About the Project

The Calvin Mars Rover Design Team was started in September of 2018 by freshmen Sam Dare and Fenton Lawler. Both had FIRST Robotics Competition experience. Sam had led team 4256 in St. Louis, Missouri, and Fenton had led team 503, in Novi, Michigan. Both felt Calvin College was seriously missing something from their engineering curriculum – extracurricular design teams. Fenton and Sam looked at a variety of college level design competitions, but they ultimately settled on the University Rover Challenge for a variety of reasons.

First, both had a large interest in space. This was the time when Elon Musk was unveiling part after part of his Mars transportation system and blowing engineers away with SpaceX’s BFR. Mars exploration seemed like a problem not enough people talk about because people for the most part see it as much further down the line than it is in actuality. With a space themed design team at Calvin, we can get people to wrap their minds around one day settling on the red planet.

Also, the University Rover Challenge is hard. It is designed, according to the Mars Society, to seem impossible to college students. Through hard work and dedication, though, such tasks are possible. Unlike a lot of other design challenges, this one more or less has the team completely redesign their project every single year, meaning it should stay fresh for years of Calvin students to come.

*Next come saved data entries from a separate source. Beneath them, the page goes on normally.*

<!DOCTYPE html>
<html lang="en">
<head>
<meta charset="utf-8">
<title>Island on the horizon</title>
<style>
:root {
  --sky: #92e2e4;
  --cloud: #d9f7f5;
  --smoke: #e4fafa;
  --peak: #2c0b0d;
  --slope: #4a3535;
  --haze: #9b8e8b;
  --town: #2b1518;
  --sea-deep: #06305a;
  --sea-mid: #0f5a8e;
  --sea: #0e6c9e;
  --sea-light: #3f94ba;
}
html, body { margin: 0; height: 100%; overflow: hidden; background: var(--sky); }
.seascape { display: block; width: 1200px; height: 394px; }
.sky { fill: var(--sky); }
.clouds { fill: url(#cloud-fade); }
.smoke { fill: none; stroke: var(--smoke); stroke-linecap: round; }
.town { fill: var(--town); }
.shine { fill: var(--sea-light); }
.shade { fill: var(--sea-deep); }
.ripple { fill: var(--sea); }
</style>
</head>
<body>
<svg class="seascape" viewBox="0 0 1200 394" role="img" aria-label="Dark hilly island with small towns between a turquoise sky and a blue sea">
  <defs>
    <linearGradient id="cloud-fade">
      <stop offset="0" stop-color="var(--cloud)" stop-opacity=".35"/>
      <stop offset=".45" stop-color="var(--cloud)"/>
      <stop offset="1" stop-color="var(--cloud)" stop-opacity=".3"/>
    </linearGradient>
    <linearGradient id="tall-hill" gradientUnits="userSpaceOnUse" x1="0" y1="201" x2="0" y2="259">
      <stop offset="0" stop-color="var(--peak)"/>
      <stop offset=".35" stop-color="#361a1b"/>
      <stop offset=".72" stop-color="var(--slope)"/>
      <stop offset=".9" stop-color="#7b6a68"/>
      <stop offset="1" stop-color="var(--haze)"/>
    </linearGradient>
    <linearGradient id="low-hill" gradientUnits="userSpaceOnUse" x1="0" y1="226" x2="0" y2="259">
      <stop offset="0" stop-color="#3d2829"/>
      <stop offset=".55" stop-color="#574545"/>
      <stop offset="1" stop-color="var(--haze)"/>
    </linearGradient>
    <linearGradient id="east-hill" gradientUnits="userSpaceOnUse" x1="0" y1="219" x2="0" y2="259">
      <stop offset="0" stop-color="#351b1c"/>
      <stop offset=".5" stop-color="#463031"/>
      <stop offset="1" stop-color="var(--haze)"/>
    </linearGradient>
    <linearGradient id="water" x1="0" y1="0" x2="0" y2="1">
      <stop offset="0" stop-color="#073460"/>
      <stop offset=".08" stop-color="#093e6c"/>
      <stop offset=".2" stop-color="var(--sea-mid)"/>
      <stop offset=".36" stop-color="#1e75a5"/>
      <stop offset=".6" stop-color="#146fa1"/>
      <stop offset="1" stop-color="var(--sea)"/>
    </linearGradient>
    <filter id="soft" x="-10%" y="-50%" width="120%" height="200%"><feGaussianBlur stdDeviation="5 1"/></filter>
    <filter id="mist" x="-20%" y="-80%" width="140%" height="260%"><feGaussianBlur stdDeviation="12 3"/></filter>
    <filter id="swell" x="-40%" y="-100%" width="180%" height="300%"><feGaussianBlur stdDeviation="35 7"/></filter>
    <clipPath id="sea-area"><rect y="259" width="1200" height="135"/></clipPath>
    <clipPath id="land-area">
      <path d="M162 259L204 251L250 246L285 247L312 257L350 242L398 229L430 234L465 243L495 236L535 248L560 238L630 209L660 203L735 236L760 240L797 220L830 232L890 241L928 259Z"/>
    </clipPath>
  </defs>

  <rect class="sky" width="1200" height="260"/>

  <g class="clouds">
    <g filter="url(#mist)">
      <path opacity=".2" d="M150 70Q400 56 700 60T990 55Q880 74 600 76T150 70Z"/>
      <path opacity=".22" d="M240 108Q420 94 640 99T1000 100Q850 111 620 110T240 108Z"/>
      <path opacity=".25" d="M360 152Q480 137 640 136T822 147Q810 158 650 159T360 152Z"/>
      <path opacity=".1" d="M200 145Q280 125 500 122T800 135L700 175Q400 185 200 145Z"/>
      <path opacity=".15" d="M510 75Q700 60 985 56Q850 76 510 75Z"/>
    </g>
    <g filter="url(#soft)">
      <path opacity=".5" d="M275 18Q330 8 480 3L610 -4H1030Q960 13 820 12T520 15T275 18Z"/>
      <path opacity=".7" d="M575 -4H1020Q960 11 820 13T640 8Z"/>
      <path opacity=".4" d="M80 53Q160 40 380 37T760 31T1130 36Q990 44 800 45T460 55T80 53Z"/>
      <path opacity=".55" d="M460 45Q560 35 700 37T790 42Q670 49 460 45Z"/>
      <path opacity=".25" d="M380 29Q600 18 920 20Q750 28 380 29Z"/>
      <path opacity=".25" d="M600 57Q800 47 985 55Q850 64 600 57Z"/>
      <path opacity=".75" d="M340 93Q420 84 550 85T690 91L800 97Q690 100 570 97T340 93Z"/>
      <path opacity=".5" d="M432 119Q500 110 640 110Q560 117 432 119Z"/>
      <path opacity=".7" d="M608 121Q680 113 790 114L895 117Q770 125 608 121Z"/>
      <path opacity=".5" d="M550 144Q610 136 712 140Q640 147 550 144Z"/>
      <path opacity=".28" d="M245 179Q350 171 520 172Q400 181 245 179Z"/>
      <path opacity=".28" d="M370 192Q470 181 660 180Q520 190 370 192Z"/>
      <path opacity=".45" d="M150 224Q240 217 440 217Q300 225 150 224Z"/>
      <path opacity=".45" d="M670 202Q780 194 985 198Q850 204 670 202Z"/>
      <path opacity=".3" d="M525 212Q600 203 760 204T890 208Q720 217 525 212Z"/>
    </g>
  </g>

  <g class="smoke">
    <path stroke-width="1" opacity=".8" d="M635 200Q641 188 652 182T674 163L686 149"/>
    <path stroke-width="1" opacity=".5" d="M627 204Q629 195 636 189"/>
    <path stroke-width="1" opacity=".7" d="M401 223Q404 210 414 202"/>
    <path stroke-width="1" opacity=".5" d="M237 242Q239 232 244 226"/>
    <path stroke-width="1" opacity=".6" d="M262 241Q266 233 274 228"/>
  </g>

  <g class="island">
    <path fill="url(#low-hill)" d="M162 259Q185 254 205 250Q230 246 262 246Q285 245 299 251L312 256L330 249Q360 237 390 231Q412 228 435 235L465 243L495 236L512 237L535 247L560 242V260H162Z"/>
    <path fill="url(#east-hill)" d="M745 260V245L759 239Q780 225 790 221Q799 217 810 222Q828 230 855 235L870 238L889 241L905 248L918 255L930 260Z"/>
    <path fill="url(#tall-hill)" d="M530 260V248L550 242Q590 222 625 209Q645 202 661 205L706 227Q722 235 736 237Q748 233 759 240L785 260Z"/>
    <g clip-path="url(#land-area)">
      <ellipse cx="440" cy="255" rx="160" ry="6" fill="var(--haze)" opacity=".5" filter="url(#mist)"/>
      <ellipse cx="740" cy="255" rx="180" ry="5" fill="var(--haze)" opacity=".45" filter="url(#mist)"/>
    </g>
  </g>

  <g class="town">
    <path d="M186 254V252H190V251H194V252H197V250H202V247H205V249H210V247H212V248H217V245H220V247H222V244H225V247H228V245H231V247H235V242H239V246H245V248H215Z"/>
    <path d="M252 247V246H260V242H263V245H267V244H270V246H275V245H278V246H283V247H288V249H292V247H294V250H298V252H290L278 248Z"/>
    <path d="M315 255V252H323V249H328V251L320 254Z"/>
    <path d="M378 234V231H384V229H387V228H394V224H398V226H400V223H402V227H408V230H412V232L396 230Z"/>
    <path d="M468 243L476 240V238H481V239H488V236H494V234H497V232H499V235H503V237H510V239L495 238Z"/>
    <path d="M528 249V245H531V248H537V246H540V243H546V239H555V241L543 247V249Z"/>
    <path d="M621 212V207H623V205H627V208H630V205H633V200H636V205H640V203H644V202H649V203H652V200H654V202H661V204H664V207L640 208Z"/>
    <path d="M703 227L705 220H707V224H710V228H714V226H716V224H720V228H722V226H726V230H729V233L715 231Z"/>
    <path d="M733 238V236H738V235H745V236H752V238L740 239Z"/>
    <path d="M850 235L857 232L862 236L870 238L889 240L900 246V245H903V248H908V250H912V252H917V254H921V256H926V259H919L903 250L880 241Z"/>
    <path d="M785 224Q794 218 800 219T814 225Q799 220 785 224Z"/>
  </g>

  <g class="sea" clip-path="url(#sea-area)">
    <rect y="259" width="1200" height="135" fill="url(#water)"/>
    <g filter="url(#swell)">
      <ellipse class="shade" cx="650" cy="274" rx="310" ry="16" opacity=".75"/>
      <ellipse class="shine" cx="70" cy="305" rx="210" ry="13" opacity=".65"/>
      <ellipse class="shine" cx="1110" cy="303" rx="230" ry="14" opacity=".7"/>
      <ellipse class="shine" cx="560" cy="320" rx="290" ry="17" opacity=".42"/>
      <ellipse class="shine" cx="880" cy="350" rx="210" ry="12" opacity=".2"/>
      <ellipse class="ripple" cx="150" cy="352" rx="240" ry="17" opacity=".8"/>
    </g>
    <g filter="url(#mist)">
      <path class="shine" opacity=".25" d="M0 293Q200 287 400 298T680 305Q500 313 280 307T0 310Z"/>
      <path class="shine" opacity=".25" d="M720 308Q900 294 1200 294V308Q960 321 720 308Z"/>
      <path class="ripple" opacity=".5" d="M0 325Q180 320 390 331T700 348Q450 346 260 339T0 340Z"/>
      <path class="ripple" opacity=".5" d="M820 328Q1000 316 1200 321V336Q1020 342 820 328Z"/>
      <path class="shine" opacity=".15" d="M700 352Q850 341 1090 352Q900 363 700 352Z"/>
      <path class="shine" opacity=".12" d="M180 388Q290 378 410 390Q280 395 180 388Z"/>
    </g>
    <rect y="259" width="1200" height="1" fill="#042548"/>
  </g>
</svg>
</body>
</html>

The Mars Rover Team was specifically created to compete in the annual University Rover Challenge (URC) hosted by The Mars Society. The Mars Society is an international nonprofit organization that seeks to encourage space exploration and technologies. They hold this competition every summer at their analogue desert research station in Utah. The competition is to “Design and build the next generation of Mars rovers that will one day work alongside human explorers in the field” (The Mars Society). The competition is in its 10th year of operation, and has been attended by around 200 universities, including teams from Europe and Canada.

The URC was created for students to design, construct, and test a remote controlled rover capable of completing specific tasks. The rover will be judged by the Mars Society on its successful completion of these challenges. Challenges of past competitions include; a site survey task, a sample return task, an astronaut assistance task, an equipment servicing task, and a team presentation. Certain aspects of the rover have been consistent from year to year and will serve as principle design features of the rover; however, each year a new set of challenges is chosen.